When someone suffers a herniated disk in the neck, it means that the cartilage that lies between the vertebrae of the cervical spine has ruptured or torn, allowing the soft, inner layer of the cartilage to push out through the outer layer. Since there are eight pairs of nerves within this region of the spine that makes up the neck, a person can experience more than just neck pain from this condition, prompting a myriad of symptoms that most people wouldn't necessarily expect.
The majority of people who suffer from a herniated disk in the neck will experience some level of neck pain. With a total of seven vertebrae making up the cervical spine, this pain can be mild to severe, depending on the seriousness and location of the rupture as well as the way in which the body reacts to the herniation of the disk.

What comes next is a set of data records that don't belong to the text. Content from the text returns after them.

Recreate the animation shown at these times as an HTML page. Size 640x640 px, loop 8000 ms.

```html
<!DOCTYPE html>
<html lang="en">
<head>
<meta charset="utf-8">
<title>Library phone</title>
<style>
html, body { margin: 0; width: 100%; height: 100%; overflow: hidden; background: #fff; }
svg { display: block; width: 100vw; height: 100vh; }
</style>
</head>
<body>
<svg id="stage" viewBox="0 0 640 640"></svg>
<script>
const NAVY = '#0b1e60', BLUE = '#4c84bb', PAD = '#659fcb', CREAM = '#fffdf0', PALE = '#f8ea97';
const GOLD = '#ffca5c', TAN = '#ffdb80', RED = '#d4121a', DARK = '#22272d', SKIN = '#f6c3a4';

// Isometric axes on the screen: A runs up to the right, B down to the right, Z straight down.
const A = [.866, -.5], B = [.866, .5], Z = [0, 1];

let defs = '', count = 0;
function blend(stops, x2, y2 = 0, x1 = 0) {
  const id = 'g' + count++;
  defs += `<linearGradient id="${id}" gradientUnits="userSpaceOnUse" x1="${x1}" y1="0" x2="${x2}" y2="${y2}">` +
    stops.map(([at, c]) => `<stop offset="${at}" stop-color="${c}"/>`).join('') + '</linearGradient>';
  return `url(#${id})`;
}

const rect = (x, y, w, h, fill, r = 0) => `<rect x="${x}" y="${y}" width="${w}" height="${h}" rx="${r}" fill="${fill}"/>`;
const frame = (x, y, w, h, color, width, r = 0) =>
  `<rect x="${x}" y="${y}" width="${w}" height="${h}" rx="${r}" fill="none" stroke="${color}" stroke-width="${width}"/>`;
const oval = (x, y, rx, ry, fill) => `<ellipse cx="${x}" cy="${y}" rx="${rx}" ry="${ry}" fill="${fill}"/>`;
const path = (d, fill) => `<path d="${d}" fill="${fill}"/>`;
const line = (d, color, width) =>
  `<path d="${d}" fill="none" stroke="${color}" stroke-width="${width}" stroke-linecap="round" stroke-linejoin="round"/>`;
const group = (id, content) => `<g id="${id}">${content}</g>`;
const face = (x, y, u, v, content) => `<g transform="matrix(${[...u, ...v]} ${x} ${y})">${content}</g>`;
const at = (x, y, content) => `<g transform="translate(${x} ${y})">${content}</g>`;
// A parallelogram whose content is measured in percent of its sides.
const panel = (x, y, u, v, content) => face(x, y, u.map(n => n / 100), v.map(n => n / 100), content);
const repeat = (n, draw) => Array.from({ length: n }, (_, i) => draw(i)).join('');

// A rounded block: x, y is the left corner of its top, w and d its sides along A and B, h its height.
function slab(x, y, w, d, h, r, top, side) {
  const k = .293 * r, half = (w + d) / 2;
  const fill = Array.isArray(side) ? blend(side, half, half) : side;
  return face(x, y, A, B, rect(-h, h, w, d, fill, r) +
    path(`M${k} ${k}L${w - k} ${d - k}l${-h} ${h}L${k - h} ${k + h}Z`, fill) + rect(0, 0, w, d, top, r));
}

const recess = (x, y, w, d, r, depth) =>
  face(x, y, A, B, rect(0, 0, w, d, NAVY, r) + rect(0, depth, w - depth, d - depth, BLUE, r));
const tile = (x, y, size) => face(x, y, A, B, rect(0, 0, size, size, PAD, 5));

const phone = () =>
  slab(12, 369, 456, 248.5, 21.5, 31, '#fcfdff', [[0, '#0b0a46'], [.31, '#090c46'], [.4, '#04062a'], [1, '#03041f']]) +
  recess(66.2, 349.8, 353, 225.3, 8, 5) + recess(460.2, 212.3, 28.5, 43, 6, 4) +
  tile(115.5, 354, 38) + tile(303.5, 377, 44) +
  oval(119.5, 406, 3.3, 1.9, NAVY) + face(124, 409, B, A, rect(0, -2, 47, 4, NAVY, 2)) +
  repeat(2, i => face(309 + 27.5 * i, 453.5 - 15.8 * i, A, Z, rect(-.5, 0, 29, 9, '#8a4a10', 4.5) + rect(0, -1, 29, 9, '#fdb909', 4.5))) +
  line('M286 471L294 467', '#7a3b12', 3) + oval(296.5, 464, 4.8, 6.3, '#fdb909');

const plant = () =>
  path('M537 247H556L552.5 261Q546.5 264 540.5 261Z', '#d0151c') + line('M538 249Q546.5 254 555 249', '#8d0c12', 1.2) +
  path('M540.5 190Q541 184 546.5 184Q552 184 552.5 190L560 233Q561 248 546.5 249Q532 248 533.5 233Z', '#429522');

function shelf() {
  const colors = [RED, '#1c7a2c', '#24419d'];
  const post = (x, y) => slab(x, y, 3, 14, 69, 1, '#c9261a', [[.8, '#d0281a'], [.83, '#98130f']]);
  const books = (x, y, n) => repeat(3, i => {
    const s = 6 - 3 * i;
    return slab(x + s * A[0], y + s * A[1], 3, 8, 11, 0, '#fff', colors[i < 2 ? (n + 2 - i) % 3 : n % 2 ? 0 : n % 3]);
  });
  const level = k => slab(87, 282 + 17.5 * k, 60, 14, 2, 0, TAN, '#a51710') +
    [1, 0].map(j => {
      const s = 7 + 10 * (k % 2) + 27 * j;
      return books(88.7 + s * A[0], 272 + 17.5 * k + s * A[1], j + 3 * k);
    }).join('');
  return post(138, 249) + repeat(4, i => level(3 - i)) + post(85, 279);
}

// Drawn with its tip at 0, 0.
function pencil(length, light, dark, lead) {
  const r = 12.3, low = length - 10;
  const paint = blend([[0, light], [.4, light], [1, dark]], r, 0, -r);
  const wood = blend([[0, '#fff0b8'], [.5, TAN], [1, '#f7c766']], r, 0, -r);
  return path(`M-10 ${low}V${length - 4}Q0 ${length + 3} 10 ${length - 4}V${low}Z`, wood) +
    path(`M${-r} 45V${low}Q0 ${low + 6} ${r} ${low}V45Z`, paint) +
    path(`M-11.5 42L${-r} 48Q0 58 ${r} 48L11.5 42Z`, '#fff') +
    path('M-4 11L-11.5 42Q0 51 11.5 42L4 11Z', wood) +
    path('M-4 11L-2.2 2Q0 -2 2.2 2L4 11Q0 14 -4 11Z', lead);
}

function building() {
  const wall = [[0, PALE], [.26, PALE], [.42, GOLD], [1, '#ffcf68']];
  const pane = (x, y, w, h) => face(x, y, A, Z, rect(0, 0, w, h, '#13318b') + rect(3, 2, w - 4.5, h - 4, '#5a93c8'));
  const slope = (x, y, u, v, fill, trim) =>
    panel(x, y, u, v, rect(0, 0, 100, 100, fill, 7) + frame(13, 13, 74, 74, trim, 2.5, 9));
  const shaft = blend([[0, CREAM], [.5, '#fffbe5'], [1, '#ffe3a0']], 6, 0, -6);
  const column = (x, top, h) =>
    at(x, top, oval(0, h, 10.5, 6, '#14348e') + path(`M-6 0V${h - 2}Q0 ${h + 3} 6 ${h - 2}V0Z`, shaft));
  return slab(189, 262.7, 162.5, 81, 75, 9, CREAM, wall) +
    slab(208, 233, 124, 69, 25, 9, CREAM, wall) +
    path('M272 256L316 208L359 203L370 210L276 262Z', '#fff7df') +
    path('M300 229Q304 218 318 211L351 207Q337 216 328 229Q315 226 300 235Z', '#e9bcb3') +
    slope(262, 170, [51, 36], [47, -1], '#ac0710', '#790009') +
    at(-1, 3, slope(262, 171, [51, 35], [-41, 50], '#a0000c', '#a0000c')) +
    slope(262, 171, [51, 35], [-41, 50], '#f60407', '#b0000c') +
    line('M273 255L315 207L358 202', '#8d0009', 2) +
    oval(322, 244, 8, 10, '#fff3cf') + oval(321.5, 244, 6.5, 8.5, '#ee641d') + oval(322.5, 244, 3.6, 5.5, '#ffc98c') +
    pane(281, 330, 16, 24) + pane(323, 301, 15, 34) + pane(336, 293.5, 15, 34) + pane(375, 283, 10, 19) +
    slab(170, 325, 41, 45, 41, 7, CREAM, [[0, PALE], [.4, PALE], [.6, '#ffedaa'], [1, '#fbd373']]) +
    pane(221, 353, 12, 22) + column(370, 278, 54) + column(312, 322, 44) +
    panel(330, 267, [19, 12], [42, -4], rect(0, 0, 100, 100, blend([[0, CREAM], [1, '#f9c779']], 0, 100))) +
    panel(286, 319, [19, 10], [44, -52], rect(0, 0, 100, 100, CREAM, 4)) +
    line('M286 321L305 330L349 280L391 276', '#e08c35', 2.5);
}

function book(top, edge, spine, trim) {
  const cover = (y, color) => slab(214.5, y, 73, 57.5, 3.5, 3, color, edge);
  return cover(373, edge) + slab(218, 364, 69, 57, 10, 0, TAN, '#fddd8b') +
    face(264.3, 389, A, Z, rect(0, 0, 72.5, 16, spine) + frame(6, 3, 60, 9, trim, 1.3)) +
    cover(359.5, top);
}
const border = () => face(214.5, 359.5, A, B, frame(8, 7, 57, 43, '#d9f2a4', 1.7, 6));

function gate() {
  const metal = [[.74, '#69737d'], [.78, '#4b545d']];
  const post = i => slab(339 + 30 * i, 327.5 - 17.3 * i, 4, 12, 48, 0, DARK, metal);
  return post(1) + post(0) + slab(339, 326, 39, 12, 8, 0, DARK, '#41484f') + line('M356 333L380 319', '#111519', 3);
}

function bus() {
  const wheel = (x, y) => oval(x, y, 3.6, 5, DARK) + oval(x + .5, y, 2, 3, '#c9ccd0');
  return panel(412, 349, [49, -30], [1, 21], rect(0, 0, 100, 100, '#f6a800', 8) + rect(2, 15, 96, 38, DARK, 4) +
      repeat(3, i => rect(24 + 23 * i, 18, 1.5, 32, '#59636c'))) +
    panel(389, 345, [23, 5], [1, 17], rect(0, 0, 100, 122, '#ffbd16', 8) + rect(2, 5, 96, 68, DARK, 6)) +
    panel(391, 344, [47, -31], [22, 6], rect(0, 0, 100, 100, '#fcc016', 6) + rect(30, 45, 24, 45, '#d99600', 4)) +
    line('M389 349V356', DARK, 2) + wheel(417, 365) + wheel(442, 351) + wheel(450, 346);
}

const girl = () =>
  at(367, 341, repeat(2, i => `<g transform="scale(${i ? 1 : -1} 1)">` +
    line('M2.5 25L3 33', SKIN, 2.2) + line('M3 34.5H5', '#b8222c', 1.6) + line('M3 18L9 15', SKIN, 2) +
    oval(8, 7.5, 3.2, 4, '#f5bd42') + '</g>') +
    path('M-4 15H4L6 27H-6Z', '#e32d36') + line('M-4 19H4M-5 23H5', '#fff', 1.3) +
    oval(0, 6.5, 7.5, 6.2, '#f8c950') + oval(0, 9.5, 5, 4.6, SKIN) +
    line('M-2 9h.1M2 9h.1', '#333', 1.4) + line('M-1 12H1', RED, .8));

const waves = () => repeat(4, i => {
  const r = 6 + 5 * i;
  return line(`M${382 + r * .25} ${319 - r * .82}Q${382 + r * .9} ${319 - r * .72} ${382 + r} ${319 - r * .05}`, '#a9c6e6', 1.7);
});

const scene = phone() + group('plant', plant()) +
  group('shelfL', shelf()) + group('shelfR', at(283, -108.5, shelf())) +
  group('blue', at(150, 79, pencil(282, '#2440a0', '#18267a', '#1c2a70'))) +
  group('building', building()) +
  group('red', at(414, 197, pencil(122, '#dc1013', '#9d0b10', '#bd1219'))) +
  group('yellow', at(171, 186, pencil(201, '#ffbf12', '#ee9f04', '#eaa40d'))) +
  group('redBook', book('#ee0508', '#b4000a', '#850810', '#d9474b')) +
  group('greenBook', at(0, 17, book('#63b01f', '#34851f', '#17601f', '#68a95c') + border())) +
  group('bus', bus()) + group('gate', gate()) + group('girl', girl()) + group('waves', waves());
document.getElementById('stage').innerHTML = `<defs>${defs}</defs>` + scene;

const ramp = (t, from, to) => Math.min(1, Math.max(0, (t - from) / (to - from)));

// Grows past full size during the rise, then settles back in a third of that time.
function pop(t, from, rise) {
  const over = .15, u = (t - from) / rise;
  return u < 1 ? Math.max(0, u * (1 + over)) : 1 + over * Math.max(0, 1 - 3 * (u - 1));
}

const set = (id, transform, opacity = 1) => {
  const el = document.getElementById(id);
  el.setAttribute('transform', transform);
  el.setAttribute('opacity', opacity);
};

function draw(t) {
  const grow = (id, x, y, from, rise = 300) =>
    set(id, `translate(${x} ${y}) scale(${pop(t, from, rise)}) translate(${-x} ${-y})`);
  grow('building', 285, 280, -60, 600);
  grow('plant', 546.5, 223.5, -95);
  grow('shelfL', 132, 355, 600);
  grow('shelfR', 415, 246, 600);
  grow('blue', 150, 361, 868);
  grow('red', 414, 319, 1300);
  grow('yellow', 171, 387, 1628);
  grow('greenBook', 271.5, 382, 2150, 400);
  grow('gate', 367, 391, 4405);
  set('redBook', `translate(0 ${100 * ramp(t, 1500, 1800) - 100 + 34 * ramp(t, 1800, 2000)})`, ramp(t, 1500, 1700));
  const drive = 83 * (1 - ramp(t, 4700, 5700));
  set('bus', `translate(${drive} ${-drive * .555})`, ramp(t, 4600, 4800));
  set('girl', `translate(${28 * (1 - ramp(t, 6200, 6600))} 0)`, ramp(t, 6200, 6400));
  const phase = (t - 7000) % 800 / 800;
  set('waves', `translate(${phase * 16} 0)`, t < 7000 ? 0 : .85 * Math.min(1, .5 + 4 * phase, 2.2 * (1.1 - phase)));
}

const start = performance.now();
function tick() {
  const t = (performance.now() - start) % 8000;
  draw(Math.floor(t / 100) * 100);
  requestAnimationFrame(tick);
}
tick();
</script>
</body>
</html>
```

With the number of nerves located in the neck, a person with a herniated disk can suffer from a neighboring pain. This pain may start out in the neck and emanate out into the shoulders and back as well as down into the arms, hands and even fingers. It may also be isolated to just the shoulders, between the shoulder blades or within one or both arms. It really depends on the nerves that are "pinched" by the herniation. And much like the neck pain itself, neighboring pain can run from a dull throb to a sharp, shooting ache.
Since the potential of a nerve being "pinched" is much greater with a herniated disk, it is also possible for some people to experience some numbness. This particular symptom may or may not be accompanied by pain, but will feel as if there is a lack of sensation within the neck, arms, shoulder or back or as if the affected area has fallen asleep.
For some people, a herniated disk within the neck can cause a symptom that is best described as a tingling or prickly sensation within the region of the body connected to the pinched nerve. Normally, the tingling or prickling will run down the arm and sometimes into the fingertips. But, it is completely possible to experience this same sensation within the neck itself, across the shoulders or down into the back.
Depending on the severity of herniation and intensity of pressure, a person may also experience a certain amount of weakness from a herniated disk in the neck. When this particular symptom is present, weakness can be felt in the arms and hands, manifesting as a difficulty moving these extremities or even holding and carrying objects. If a compression has occurred from the herniation, a person's ability to walk may become somewhat impaired.